Source texts of formatted documents:
*-*-*
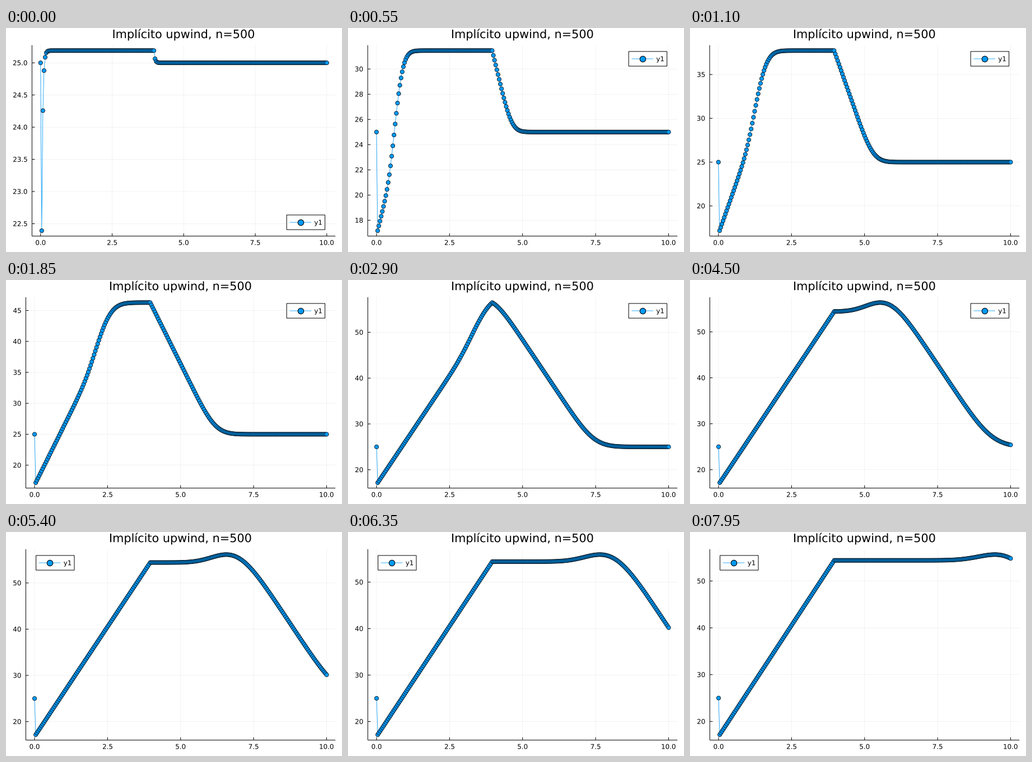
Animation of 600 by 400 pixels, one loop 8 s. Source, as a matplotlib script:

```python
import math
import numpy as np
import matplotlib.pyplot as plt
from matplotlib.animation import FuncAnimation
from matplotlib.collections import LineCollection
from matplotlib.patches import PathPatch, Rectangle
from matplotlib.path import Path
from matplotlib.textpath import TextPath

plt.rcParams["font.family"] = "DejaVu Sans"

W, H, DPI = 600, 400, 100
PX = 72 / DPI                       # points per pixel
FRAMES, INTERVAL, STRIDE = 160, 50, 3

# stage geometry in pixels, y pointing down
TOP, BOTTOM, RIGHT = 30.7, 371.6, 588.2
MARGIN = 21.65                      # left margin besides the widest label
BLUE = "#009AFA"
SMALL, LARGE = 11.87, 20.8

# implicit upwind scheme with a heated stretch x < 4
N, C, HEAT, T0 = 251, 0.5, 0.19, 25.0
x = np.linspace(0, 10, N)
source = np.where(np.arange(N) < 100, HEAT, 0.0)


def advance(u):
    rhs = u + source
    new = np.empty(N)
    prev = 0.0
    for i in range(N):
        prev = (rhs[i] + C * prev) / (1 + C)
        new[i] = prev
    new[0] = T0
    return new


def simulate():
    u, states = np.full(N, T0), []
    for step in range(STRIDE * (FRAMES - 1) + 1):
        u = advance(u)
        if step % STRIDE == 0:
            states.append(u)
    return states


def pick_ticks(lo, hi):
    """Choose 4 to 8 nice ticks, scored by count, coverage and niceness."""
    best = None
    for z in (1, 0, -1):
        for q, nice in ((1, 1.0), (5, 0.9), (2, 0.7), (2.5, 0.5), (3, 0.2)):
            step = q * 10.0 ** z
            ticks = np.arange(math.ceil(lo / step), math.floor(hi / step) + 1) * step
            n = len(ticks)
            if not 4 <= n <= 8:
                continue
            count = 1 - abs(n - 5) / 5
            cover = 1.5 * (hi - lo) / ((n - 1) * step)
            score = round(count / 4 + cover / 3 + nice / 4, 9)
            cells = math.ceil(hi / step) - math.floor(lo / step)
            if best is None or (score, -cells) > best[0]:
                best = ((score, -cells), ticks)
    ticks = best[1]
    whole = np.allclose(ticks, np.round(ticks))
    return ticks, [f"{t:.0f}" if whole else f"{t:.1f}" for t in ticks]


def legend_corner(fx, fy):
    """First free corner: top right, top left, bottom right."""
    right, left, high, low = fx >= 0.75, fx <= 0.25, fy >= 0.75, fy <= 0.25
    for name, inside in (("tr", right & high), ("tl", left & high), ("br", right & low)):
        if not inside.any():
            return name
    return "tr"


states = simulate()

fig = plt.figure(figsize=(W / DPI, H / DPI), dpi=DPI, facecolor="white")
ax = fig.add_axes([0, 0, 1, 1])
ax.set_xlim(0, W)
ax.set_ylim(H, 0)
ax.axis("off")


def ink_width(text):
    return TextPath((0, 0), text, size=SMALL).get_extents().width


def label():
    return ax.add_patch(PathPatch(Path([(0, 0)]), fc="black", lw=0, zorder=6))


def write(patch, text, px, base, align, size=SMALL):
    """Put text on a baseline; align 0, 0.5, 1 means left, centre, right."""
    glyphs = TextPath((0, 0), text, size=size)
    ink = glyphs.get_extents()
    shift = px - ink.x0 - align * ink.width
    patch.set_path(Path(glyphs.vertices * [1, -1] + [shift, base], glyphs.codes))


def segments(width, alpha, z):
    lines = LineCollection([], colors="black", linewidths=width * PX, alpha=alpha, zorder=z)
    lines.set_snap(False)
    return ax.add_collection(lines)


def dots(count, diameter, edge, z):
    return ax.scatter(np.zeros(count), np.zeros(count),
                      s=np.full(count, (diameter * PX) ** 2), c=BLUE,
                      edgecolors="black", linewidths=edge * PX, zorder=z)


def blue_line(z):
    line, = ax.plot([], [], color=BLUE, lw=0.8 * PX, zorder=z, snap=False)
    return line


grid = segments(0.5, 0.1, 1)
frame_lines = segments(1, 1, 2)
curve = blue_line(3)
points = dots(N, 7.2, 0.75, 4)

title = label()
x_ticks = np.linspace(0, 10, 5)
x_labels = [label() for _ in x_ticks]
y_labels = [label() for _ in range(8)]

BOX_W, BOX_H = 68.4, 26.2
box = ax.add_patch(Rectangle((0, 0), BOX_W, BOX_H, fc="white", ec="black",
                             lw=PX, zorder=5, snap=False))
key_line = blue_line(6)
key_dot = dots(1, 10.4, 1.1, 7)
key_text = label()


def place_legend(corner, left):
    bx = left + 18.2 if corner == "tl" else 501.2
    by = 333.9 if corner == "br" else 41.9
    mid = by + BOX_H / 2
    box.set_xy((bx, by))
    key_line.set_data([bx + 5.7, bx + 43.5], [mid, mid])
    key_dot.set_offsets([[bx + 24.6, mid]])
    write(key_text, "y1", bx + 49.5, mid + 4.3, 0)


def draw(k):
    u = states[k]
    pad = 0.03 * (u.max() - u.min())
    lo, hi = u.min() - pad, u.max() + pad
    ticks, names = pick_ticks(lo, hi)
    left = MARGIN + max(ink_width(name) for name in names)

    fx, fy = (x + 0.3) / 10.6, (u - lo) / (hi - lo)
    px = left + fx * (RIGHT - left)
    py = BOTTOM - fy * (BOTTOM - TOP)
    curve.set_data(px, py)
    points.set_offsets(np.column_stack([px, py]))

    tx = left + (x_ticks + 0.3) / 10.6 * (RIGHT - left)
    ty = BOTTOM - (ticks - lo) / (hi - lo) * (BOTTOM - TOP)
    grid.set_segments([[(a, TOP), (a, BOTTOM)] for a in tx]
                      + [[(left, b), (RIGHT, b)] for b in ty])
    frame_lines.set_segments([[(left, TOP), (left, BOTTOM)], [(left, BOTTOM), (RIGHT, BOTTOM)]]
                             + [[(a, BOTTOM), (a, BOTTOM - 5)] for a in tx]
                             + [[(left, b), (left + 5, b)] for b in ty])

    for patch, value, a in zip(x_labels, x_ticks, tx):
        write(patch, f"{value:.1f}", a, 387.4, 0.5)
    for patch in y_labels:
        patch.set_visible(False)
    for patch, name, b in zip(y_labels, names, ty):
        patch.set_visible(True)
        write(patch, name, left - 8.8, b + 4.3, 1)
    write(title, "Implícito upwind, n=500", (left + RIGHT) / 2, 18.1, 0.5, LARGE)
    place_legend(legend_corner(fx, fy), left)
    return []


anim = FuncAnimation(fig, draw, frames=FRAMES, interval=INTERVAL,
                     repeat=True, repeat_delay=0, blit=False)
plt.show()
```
*-*-*
**WORK TO COMPLETE**. Restate the entries above word for word, minus the pictures.

**OUTPUT BELOW**.
Animation of 600 by 400 pixels, one loop 8 s. Source, as a matplotlib script:

```python
import math
import numpy as np
import matplotlib.pyplot as plt
from matplotlib.animation import FuncAnimation
from matplotlib.collections import LineCollection
from matplotlib.patches import PathPatch, Rectangle
from matplotlib.path import Path
from matplotlib.textpath import TextPath

plt.rcParams["font.family"] = "DejaVu Sans"

W, H, DPI = 600, 400, 100
PX = 72 / DPI                       # points per pixel
FRAMES, INTERVAL, STRIDE = 160, 50, 3

# stage geometry in pixels, y pointing down
TOP, BOTTOM, RIGHT = 30.7, 371.6, 588.2
MARGIN = 21.65                      # left margin besides the widest label
BLUE = "#009AFA"
SMALL, LARGE = 11.87, 20.8

# implicit upwind scheme with a heated stretch x < 4
N, C, HEAT, T0 = 251, 0.5, 0.19, 25.0
x = np.linspace(0, 10, N)
source = np.where(np.arange(N) < 100, HEAT, 0.0)


def advance(u):
    rhs = u + source
    new = np.empty(N)
    prev = 0.0
    for i in range(N):
        prev = (rhs[i] + C * prev) / (1 + C)
        new[i] = prev
    new[0] = T0
    return new


def simulate():
    u, states = np.full(N, T0), []
    for step in range(STRIDE * (FRAMES - 1) + 1):
        u = advance(u)
        if step % STRIDE == 0:
            states.append(u)
    return states


def pick_ticks(lo, hi):
    """Choose 4 to 8 nice ticks, scored by count, coverage and niceness."""
    best = None
    for z in (1, 0, -1):
        for q, nice in ((1, 1.0), (5, 0.9), (2, 0.7), (2.5, 0.5), (3, 0.2)):
            step = q * 10.0 ** z
            ticks = np.arange(math.ceil(lo / step), math.floor(hi / step) + 1) * step
            n = len(ticks)
            if not 4 <= n <= 8:
                continue
            count = 1 - abs(n - 5) / 5
            cover = 1.5 * (hi - lo) / ((n - 1) * step)
            score = round(count / 4 + cover / 3 + nice / 4, 9)
            cells = math.ceil(hi / step) - math.floor(lo / step)
            if best is None or (score, -cells) > best[0]:
                best = ((score, -cells), ticks)
    ticks = best[1]
    whole = np.allclose(ticks, np.round(ticks))
    return ticks, [f"{t:.0f}" if whole else f"{t:.1f}" for t in ticks]


def legend_corner(fx, fy):
    """First free corner: top right, top left, bottom right."""
    right, left, high, low = fx >= 0.75, fx <= 0.25, fy >= 0.75, fy <= 0.25
    for name, inside in (("tr", right & high), ("tl", left & high), ("br", right & low)):
        if not inside.any():
            return name
    return "tr"


states = simulate()

fig = plt.figure(figsize=(W / DPI, H / DPI), dpi=DPI, facecolor="white")
ax = fig.add_axes([0, 0, 1, 1])
ax.set_xlim(0, W)
ax.set_ylim(H, 0)
ax.axis("off")


def ink_width(text):
    return TextPath((0, 0), text, size=SMALL).get_extents().width


def label():
    return ax.add_patch(PathPatch(Path([(0, 0)]), fc="black", lw=0, zorder=6))


def write(patch, text, px, base, align, size=SMALL):
    """Put text on a baseline; align 0, 0.5, 1 means left, centre, right."""
    glyphs = TextPath((0, 0), text, size=size)
    ink = glyphs.get_extents()
    shift = px - ink.x0 - align * ink.width
    patch.set_path(Path(glyphs.vertices * [1, -1] + [shift, base], glyphs.codes))


def segments(width, alpha, z):
    lines = LineCollection([], colors="black", linewidths=width * PX, alpha=alpha, zorder=z)
    lines.set_snap(False)
    return ax.add_collection(lines)


def dots(count, diameter, edge, z):
    return ax.scatter(np.zeros(count), np.zeros(count),
                      s=np.full(count, (diameter * PX) ** 2), c=BLUE,
                      edgecolors="black", linewidths=edge * PX, zorder=z)


def blue_line(z):
    line, = ax.plot([], [], color=BLUE, lw=0.8 * PX, zorder=z, snap=False)
    return line


grid = segments(0.5, 0.1, 1)
frame_lines = segments(1, 1, 2)
curve = blue_line(3)
points = dots(N, 7.2, 0.75, 4)

title = label()
x_ticks = np.linspace(0, 10, 5)
x_labels = [label() for _ in x_ticks]
y_labels = [label() for _ in range(8)]

BOX_W, BOX_H = 68.4, 26.2
box = ax.add_patch(Rectangle((0, 0), BOX_W, BOX_H, fc="white", ec="black",
                             lw=PX, zorder=5, snap=False))
key_line = blue_line(6)
key_dot = dots(1, 10.4, 1.1, 7)
key_text = label()


def place_legend(corner, left):
    bx = left + 18.2 if corner == "tl" else 501.2
    by = 333.9 if corner == "br" else 41.9
    mid = by + BOX_H / 2
    box.set_xy((bx, by))
    key_line.set_data([bx + 5.7, bx + 43.5], [mid, mid])
    key_dot.set_offsets([[bx + 24.6, mid]])
    write(key_text, "y1", bx + 49.5, mid + 4.3, 0)


def draw(k):
    u = states[k]
    pad = 0.03 * (u.max() - u.min())
    lo, hi = u.min() - pad, u.max() + pad
    ticks, names = pick_ticks(lo, hi)
    left = MARGIN + max(ink_width(name) for name in names)

    fx, fy = (x + 0.3) / 10.6, (u - lo) / (hi - lo)
    px = left + fx * (RIGHT - left)
    py = BOTTOM - fy * (BOTTOM - TOP)
    curve.set_data(px, py)
    points.set_offsets(np.column_stack([px, py]))

    tx = left + (x_ticks + 0.3) / 10.6 * (RIGHT - left)
    ty = BOTTOM - (ticks - lo) / (hi - lo) * (BOTTOM - TOP)
    grid.set_segments([[(a, TOP), (a, BOTTOM)] for a in tx]
                      + [[(left, b), (RIGHT, b)] for b in ty])
    frame_lines.set_segments([[(left, TOP), (left, BOTTOM)], [(left, BOTTOM), (RIGHT, BOTTOM)]]
                             + [[(a, BOTTOM), (a, BOTTOM - 5)] for a in tx]
                             + [[(left, b), (left + 5, b)] for b in ty])

    for patch, value, a in zip(x_labels, x_ticks, tx):
        write(patch, f"{value:.1f}", a, 387.4, 0.5)
    for patch in y_labels:
        patch.set_visible(False)
    for patch, name, b in zip(y_labels, names, ty):
        patch.set_visible(True)
        write(patch, name, left - 8.8, b + 4.3, 1)
    write(title, "Implícito upwind, n=500", (left + RIGHT) / 2, 18.1, 0.5, LARGE)
    place_legend(legend_corner(fx, fy), left)
    return []


anim = FuncAnimation(fig, draw, frames=FRAMES, interval=INTERVAL,
                     repeat=True, repeat_delay=0, blit=False)
plt.show()
```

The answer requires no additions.